1. All people share a biological structure which produces universal tendencies, including common values.
Most pervasive argument is traced to globalization
What is one of the major findings of the World Values Survey?
Global shift from valuing material success and economic prosperity to valuing quality of life issues like free time and self expression
What are 2 emerging global values?
2. Liberalization of sexuality
The imposition of one dominant cultures on other cultures
1. Tends to destroy local cultures
Ex: Handmade saris being replaced by machine made saris, replacement of professional letter writers with the cell phone
Involves the importation by other countries of a variety of cultural elements-products, images, technologies, practices, norms, values, and behaviors- that are closely associated with the US
Ex: American movie industry, food
An aversion to America in general, as well as to the influence of its culture abroad
Local cultures modify inputs and impositions from other cultures by integrating them with local realities that combine elements of both cultures
How does cultural imperialism need to be examined?
In the context of the counterreactions to it, counterflows from elsewhere in the world, and the combination of global and local
One in which the core ideas and material objects relate to consumption and in which consumption is a primary source of meaning in life
*Was noticed in 1970 when observers noticed that developed societies were deriving more meaning from consumption
What has been called the premier consumer culture?
What was the rise of consumer culture linked to?
The rise of the modern world in the West
What was a key development to consumer culture in the mid-twentieth century?
Children's sections in department stores
What is "pester power?"
The ability for children to nag their parents into buying something-effective not only in selling children's products but also for getting children to influence their parents' purchases
What percentage of Americans had used the Internet to buy a product online in 2000?
What did that number increase to by 2010?
When did the Great Recession last?
Late 2007 to mid-2009
What is a postconsumer culture?
When consumers lose their ability/desire to consume for a period of time. They have reasons to spend carefully, and a fear of a recession return. Consumers are growing increasingly embarrassed in regard to showy demonstrations of wealth
Describe the change in the US savings rate
During the first decade of the 21st century, the personal savings rate averaged about 2.7% of disposable income, approached zero at several points.
At height of Great Recession= more than 8%
Mid-2011: Rate still exceeded 5%
Involves radically transforming an intended message in popular culture, especially one associated with the mass media
1. Form of social protest aimed at revealing underlying realities of which consumers may be unaware. (Ex: cigarette smoking and its dangers)
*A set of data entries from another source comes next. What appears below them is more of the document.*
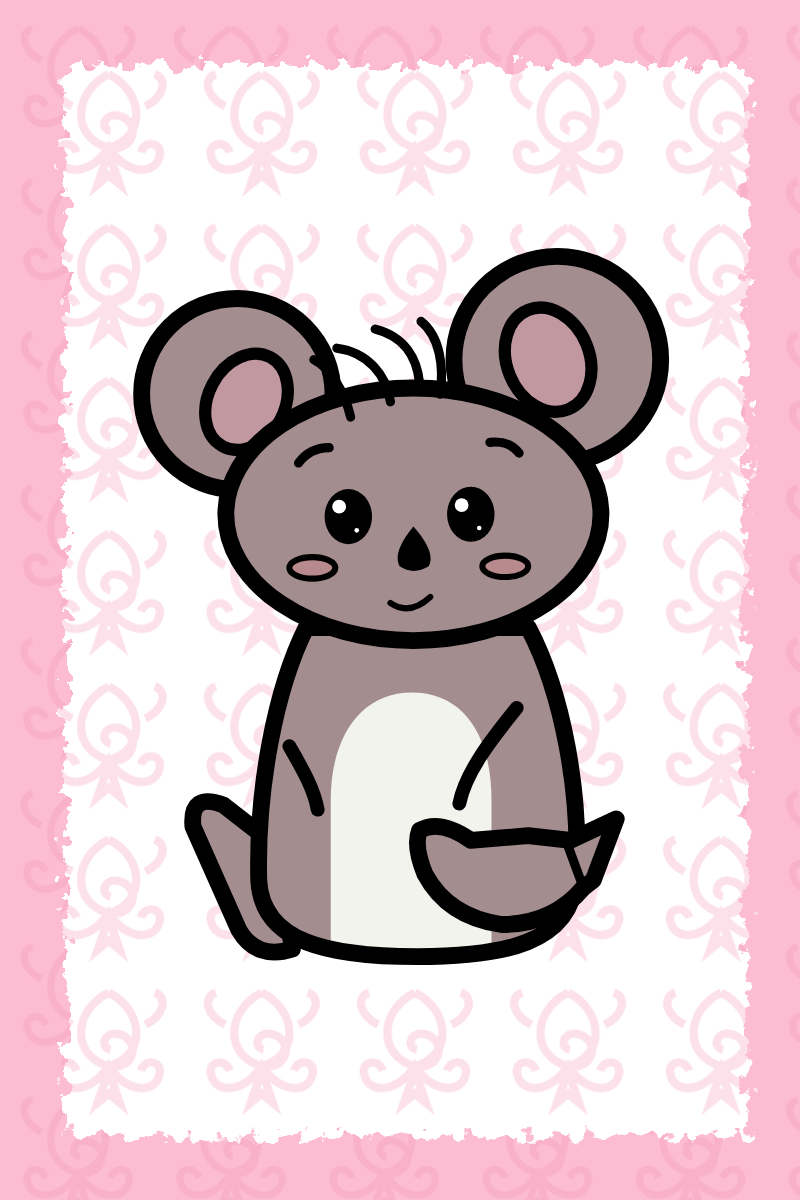
<!DOCTYPE html>
<html lang="en">
<head>
<meta charset="utf-8">
<title>Sitting Koala Card</title>
<link rel="stylesheet" href="https://fonts.googleapis.com/css2?family=Nunito&display=swap">
<style>
  :root {
    --frame-pink: #fcbdd2;
    --frame-swirl: #f9b1c9;
    --panel-white: #ffffff;
    --panel-swirl: #fce0ea;
    --koala-grey: #a38d8f;
    --ear-pink: #c1989f;
    --cheek-rose: #b98a8d;
    --belly-cream: #f3f3ed;
    --ink: #000000;
    --shine: #ffffff;
  }
  html, body {
    margin: 0;
    padding: 0;
    width: 800px;
    height: 1200px;
    overflow: hidden;
    background: var(--frame-pink);
    font-family: "Nunito", sans-serif;
  }
  .koala-card {
    display: block;
    width: 800px;
    height: 1200px;
  }
  .ink-line {
    fill: none;
    stroke: var(--ink);
    stroke-linecap: round;
    stroke-linejoin: round;
  }
</style>
</head>
<body>
<svg class="koala-card" viewBox="0 0 1045 1568" width="800" height="1200" preserveAspectRatio="none" role="img" aria-label="Cute sitting koala on a pink damask card">
  <defs>
    <g id="damask-motif">
      <path d="M60 10 C20 30 20 80 60 90 C90 95 95 60 70 55 C55 52 50 70 62 72"/>
      <path d="M60 10 C100 30 100 80 60 90"/>
      <path d="M60 90 C40 120 10 120 5 100 C0 85 20 80 25 95"/>
      <path d="M60 90 C80 120 110 120 115 100 C120 85 100 80 95 95"/>
      <path d="M60 95 L48 130 L60 120 L72 130 Z"/>
      <path d="M20 45 C0 35 -5 15 10 10"/>
      <path d="M100 45 C120 35 125 15 110 10"/>
    </g>
    <pattern id="frame-damask" width="200" height="200" patternUnits="userSpaceOnUse">
      <use href="#damask-motif" transform="translate(30 25) scale(1.2)" fill="none" stroke="var(--frame-swirl)" stroke-width="8"/>
    </pattern>
    <pattern id="panel-damask" width="200" height="200" patternUnits="userSpaceOnUse" patternTransform="translate(40 60)">
      <use href="#damask-motif" transform="translate(30 25) scale(1.2)" fill="none" stroke="var(--panel-swirl)" stroke-width="9"/>
    </pattern>
    <filter id="torn-edge" x="-5%" y="-5%" width="110%" height="110%">
      <feTurbulence type="fractalNoise" baseFrequency="0.05" numOctaves="4" seed="4" result="noise"/>
      <feDisplacementMap in="SourceGraphic" in2="noise" scale="44" xChannelSelector="R" yChannelSelector="G"/>
    </filter>
    <mask id="panel-mask">
      <rect x="85" y="85" width="890" height="1400" fill="#fff" filter="url(#torn-edge)"/>
    </mask>
    <clipPath id="body-clip">
      <path id="body-shape" d="M400 820 C360 900 335 1030 338 1150 C342 1232 430 1250 545 1250 C660 1250 745 1232 752 1150 C760 1040 735 905 690 820 Z"/>
    </clipPath>
  </defs>

  <g class="card-frame">
    <rect width="1045" height="1568" fill="var(--frame-pink)"/>
    <rect width="1045" height="1568" fill="url(#frame-damask)"/>
  </g>

  <g class="card-panel" mask="url(#panel-mask)">
    <rect width="1045" height="1568" fill="var(--panel-white)"/>
    <rect width="1045" height="1568" fill="url(#panel-damask)"/>
  </g>

  <g class="koala">
    <g class="koala-ears" stroke="var(--ink)" stroke-width="22">
      <circle cx="310" cy="515" r="125" fill="var(--koala-grey)"/>
      <ellipse cx="322" cy="525" rx="50" ry="66" transform="rotate(28 322 525)" fill="var(--ear-pink)" stroke-width="16"/>
      <circle cx="728" cy="470" r="135" fill="var(--koala-grey)"/>
      <ellipse cx="716" cy="470" rx="54" ry="70" transform="rotate(-22 716 470)" fill="var(--ear-pink)" stroke-width="16"/>
    </g>

    <path class="koala-left-leg" d="M360 1105 L292 1052 Q248 1035 252 1080 L312 1215 Q335 1255 382 1240 Z" fill="var(--koala-grey)" stroke="var(--ink)" stroke-width="22" stroke-linejoin="round"/>

    <use href="#body-shape" class="koala-body" fill="var(--koala-grey)"/>
    <path class="koala-belly" clip-path="url(#body-clip)" d="M538 905 C470 905 432 965 432 1045 L432 1260 L642 1260 L642 1045 C642 965 608 905 538 905 Z" fill="var(--belly-cream)"/>
    <use href="#body-shape" fill="none" stroke="var(--ink)" stroke-width="22" stroke-linejoin="round"/>

    <g class="koala-arms">
      <path class="ink-line" stroke-width="18" d="M378 975 C395 1005 410 1030 415 1058"/>
      <path class="ink-line" stroke-width="18" d="M675 925 C640 968 608 1010 600 1050"/>
    </g>

    <path class="koala-right-foot" d="M548 1085 Q575 1070 615 1098 L690 1092 L745 1098 L805 1070 L775 1150 L762 1160 Q722 1208 655 1208 Q585 1198 555 1142 Q540 1105 548 1085 Z" fill="var(--koala-grey)" stroke="var(--ink)" stroke-width="22" stroke-linejoin="round"/>
    <path class="ink-line" stroke-width="12" d="M740 1100 L762 1160"/>

    <ellipse class="koala-head" cx="540" cy="672" rx="245" ry="165" fill="var(--koala-grey)" stroke="var(--ink)" stroke-width="22"/>

    <g class="koala-tuft">
      <path class="ink-line" stroke-width="12" d="M410 470 C430 480 450 510 458 545"/>
      <path class="ink-line" stroke-width="12" d="M440 455 C480 460 505 490 510 525"/>
      <path class="ink-line" stroke-width="12" d="M490 430 C530 440 545 470 548 500"/>
      <path class="ink-line" stroke-width="12" d="M550 420 C575 440 580 480 575 515"/>
    </g>

    <g class="koala-face">
      <path class="ink-line" stroke-width="12" d="M390 605 Q405 585 430 585"/>
      <path class="ink-line" stroke-width="12" d="M640 578 Q665 575 678 592"/>
      <ellipse cx="455" cy="675" rx="31" ry="36" fill="var(--ink)"/>
      <ellipse cx="615" cy="672" rx="31" ry="36" fill="var(--ink)"/>
      <circle cx="443" cy="662" r="9" fill="var(--shine)"/>
      <circle cx="603" cy="660" r="9" fill="var(--shine)"/>
      <circle cx="466" cy="693" r="3" fill="var(--shine)"/>
      <circle cx="626" cy="690" r="3" fill="var(--shine)"/>
      <path d="M540 688 C555 705 568 725 560 740 Q540 752 522 740 C514 725 526 705 540 688 Z" fill="var(--ink)"/>
      <ellipse cx="408" cy="742" rx="30" ry="14" fill="var(--cheek-rose)" stroke="var(--ink)" stroke-width="8"/>
      <ellipse cx="660" cy="740" rx="30" ry="14" fill="var(--cheek-rose)" stroke="var(--ink)" stroke-width="8"/>
      <path class="ink-line" stroke-width="8" d="M510 788 Q535 805 562 780"/>
    </g>
  </g>
</svg>
</body>
</html>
Ex: Magazine, Adbusters. Main targets are in realm of consumption. Idea is to change a corporation's ads which are aimed at increasing consumption, to anticorporate, anticonsumption ads
Has the characteristics of all culture, including distinctive values and norms. More fluid than culture in general
What are some distinctive values of cyberculture?
2. Knowledge sharing
Values have their roots in the open-source software that emerged before computing became an attractive commercial opportunity
This set is often in folders with...
Intro Sociology Chapter 3 Culture
chapter 1 sociology quiz
You might also like...
Ritzer Sociology Chapter 3
Chapter 3 Essentials of Sociology George Ritzer
Sociology -Ch 4
Sociology Exam 1
Other sets by this creator
Kaplan's Word Groups
Gre Vocab 3
GRE Vocab 2
Other Quizlet sets
Past paper questions in computing
Economics: Competitive markets (demand a…
Often Missed - Real Estate Course
Mastering Biology chap 2-4